However, the vendors should consider developing more learning games or serious games, instead of games that serve no particular purpose other than filling the coffers of the gaming companies. There is much we can learn from the gaming world, such as the joy of grand wins, deep immersion in the environment, and the sense of accomplishment players feel when passing through levels. Even “epic fails” provide some satisfaction as players gain experience and grow in a fairly safe environment.

Learning can be gamified in a way to scaffold students toward success if we design education programmes to lead students through levels, from easy to challenging. Students should be provided opportunities to fail in a safe environment and gain valuable insights for growth. As video games that provide instant feedback for performance, educators should also shorten the cycle of feedback for students to estimate what they have done well, or where improvement would be desirable. When students have mastered a skill, they can celebrate it to feel a deep sense of satisfaction.

Working in an education institution, I have observed teachers who use gaming in their courses with success. For instance, an English professor may gamify an assignment by asking students to produce a magazine with themes and characters from the Scarlet Letter. I have worked with a professor who designed a simulation game about World War I that lets students make choices at key points in history in a fictional way. Education in many parts of the world is riddled with ills, including the lack of purpose, motivation, and efficiency. Perhaps gaming can teach us something.

I have also seen vendors working hard to produce valuable educational gaming tools or platforms such as Quizlet, Kahoot, Brainscape and Genially. These tools can equip even teachers who have no programming background to use gaming methods in course design.

Some schools or teachers use badging and leader boards to motivate students to achieve various learning outcomes. Their efforts and investment provide tools for educators, parents and students alike.
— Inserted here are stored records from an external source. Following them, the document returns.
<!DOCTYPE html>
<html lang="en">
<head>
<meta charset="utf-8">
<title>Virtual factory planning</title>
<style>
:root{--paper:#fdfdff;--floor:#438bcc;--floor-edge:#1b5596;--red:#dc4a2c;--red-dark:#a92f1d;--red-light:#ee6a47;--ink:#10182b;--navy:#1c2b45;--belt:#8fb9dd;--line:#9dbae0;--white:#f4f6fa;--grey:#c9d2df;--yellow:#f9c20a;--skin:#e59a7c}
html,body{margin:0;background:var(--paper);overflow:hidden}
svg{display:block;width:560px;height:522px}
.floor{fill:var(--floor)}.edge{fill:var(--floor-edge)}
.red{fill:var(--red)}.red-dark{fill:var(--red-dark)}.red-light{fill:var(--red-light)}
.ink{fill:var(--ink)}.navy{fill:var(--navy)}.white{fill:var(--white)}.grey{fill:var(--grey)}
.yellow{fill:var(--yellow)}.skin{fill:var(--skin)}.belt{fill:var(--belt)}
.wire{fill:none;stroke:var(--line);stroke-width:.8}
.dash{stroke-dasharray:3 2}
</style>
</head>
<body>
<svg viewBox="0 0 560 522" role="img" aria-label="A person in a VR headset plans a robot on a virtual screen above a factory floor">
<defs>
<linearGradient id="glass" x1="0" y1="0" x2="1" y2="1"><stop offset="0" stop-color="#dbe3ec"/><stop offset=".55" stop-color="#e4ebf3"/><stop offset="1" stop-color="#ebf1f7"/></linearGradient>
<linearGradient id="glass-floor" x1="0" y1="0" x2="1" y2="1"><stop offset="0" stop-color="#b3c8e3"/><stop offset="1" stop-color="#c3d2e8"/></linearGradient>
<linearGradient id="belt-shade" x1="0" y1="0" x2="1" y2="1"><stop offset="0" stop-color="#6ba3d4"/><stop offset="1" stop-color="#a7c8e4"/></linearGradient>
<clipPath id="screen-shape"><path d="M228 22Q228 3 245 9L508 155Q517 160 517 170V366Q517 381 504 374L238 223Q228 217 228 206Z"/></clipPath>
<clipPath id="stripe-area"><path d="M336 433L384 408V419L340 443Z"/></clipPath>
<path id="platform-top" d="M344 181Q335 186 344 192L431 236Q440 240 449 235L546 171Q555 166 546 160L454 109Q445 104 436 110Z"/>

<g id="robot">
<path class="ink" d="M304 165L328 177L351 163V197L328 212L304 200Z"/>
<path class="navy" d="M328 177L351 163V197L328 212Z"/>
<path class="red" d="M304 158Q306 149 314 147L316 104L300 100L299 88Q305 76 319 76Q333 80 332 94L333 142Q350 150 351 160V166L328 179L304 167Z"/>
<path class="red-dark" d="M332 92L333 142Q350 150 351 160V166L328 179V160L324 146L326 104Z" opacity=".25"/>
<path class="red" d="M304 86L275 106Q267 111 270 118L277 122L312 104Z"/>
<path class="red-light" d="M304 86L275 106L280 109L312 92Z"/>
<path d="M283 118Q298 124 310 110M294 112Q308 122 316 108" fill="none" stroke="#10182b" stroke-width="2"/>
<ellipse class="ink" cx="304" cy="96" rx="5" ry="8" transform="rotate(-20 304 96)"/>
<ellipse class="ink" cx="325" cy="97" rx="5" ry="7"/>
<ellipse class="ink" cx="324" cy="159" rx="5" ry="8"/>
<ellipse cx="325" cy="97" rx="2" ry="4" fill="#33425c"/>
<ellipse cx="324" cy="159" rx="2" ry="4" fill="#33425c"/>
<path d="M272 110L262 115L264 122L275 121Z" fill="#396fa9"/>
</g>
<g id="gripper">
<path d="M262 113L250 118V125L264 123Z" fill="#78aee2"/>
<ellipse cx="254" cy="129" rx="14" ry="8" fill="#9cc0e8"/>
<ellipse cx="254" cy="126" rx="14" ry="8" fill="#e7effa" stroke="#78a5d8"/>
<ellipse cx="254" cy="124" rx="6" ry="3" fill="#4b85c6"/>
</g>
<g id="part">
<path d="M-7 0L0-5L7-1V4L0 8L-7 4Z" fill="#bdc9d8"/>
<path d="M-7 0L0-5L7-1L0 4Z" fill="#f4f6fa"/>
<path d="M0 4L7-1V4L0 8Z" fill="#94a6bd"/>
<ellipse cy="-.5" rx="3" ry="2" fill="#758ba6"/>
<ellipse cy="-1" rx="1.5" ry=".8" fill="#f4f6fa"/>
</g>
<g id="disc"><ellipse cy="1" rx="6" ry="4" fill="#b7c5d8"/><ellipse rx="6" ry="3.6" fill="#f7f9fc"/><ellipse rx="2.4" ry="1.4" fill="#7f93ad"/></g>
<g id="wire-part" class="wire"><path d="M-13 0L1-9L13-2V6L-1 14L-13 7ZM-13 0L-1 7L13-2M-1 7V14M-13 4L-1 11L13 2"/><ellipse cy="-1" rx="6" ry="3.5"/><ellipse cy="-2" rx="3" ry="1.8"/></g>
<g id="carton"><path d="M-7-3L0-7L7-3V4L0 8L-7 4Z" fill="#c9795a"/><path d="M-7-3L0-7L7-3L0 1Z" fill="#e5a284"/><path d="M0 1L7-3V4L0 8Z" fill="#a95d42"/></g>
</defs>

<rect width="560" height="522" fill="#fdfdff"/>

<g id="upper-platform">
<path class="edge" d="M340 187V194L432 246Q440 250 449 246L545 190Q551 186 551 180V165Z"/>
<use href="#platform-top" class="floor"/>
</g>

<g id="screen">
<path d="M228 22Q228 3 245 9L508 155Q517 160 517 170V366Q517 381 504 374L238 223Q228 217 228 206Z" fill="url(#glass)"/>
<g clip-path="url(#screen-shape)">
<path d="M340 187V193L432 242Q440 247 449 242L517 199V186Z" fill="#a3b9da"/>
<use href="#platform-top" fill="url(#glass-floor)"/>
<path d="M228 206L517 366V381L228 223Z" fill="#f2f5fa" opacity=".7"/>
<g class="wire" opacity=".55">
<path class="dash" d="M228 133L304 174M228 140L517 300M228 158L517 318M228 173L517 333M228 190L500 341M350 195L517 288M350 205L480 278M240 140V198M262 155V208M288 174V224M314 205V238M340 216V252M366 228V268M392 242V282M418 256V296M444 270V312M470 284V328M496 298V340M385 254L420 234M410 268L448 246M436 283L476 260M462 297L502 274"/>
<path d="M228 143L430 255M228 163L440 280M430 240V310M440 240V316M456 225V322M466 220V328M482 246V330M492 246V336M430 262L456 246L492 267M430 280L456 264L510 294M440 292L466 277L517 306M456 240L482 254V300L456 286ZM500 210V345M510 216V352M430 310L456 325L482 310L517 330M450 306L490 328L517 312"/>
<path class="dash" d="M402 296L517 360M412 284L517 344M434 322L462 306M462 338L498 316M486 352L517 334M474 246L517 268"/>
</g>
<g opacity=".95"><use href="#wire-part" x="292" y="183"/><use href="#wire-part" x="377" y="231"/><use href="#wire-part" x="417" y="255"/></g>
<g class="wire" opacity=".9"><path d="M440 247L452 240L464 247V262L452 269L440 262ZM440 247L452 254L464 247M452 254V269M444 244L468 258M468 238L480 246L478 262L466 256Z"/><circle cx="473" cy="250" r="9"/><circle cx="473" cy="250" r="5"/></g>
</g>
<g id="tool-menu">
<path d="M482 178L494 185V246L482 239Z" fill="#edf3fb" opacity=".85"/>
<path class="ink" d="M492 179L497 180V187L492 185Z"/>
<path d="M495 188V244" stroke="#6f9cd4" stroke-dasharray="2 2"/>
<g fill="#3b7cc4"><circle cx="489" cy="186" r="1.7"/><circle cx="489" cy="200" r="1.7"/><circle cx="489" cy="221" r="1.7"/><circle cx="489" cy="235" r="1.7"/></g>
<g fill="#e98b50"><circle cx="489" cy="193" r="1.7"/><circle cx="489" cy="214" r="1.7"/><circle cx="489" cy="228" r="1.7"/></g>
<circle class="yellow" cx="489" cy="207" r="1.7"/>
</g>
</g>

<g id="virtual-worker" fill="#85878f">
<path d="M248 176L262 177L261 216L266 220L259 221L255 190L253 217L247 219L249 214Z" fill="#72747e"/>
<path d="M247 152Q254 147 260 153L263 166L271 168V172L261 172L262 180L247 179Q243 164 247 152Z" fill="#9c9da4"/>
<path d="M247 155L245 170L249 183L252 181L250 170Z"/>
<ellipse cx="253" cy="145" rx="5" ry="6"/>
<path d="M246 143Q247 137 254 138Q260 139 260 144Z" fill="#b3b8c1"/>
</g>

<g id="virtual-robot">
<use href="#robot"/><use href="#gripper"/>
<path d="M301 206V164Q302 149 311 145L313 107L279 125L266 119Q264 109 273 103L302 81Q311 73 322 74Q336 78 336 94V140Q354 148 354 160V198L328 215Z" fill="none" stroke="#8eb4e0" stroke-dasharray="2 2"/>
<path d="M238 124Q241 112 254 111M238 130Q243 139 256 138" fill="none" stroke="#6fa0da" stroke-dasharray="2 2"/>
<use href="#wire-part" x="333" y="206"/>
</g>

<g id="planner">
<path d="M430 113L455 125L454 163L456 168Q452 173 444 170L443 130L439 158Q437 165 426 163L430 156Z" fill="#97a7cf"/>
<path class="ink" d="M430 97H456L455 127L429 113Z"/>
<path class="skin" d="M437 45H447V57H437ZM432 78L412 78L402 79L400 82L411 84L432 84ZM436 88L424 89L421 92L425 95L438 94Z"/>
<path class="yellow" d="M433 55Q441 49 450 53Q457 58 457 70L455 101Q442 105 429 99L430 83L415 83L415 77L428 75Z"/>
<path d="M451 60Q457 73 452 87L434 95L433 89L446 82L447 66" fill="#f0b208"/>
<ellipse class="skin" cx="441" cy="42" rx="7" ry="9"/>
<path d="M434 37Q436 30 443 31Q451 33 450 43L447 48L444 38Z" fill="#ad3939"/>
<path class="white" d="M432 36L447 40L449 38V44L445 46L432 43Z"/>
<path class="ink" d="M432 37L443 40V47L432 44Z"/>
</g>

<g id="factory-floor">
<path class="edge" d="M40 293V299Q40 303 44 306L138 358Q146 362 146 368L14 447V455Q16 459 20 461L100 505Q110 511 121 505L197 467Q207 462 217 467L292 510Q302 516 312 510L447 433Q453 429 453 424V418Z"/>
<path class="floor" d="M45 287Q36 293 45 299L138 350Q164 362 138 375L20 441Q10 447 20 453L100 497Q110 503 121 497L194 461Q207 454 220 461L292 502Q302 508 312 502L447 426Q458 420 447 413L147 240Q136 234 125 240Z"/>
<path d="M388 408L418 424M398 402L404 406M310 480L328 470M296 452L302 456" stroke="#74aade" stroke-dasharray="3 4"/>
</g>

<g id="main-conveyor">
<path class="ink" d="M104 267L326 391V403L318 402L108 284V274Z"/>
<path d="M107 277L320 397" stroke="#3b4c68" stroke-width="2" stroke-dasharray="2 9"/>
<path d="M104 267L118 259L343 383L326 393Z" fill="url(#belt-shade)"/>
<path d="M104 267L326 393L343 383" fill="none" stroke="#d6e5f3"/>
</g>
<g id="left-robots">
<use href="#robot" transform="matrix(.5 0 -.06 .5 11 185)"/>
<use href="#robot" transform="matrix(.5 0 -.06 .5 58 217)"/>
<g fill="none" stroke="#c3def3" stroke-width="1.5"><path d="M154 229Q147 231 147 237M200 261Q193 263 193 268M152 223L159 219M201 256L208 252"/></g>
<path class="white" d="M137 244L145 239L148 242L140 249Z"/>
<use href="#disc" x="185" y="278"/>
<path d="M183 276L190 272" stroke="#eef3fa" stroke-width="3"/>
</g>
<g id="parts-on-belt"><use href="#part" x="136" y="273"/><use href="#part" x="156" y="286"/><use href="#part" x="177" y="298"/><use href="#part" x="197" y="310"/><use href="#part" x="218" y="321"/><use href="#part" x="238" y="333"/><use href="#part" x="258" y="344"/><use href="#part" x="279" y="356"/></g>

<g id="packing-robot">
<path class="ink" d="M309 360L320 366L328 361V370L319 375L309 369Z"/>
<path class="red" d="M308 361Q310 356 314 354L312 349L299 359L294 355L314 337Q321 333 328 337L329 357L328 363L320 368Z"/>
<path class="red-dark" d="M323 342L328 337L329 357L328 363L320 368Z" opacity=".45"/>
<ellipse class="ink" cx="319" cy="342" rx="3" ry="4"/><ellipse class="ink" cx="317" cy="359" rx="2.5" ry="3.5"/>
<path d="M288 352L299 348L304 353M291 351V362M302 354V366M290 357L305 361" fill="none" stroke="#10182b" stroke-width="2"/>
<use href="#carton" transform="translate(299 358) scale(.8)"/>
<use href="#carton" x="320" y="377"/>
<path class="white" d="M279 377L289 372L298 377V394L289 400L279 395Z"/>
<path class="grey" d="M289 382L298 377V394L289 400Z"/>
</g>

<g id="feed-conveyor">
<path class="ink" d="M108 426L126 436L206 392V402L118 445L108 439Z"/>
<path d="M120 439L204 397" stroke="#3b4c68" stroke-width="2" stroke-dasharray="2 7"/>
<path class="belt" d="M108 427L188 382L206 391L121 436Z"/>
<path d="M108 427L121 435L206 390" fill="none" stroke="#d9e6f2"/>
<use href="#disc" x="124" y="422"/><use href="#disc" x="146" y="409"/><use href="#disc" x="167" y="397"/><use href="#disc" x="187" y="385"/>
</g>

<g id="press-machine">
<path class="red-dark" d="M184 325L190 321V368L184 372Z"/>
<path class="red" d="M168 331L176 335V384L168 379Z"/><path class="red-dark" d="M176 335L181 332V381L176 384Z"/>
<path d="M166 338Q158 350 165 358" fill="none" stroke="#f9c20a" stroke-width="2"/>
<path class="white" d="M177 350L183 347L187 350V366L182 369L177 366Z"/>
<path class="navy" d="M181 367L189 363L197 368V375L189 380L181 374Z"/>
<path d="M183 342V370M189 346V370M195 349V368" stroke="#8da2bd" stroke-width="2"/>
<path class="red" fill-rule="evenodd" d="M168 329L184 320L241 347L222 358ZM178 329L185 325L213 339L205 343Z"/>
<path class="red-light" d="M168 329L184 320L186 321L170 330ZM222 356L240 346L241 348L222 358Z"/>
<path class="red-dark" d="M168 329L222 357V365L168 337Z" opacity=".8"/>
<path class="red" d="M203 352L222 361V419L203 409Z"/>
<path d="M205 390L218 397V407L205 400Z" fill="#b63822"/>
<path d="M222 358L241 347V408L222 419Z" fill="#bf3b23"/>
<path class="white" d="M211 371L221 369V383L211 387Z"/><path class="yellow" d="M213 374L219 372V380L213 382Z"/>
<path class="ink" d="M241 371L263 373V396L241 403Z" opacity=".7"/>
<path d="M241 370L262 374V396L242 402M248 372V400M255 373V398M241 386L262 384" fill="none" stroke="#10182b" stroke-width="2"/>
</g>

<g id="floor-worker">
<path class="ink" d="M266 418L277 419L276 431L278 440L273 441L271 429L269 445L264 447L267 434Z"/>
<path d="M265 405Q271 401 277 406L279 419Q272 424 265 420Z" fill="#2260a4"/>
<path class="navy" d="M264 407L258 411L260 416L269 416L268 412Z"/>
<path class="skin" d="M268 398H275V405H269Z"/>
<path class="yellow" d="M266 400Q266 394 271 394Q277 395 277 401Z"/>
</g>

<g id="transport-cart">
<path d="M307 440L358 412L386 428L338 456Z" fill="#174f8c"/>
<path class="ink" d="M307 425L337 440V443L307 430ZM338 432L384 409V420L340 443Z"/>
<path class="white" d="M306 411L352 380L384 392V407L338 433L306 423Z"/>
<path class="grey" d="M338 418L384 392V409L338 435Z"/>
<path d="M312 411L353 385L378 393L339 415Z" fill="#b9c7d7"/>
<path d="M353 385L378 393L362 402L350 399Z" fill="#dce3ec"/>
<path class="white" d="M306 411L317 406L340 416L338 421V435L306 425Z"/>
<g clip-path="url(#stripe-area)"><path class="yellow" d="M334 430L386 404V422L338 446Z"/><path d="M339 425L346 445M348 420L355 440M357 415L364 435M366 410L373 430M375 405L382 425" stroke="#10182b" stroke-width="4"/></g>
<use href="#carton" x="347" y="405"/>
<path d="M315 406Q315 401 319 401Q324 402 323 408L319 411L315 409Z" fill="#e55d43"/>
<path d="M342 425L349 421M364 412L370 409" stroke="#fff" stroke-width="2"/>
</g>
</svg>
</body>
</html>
Therefore an opportunity arises for the gaming industry to merge into the lane of productive educational games.

Berling Fang is a columnist based in the US state of Texas. The views don't necessarily represent those of China Daily.

CHINA DAILY/ASIA NEWS NETWORK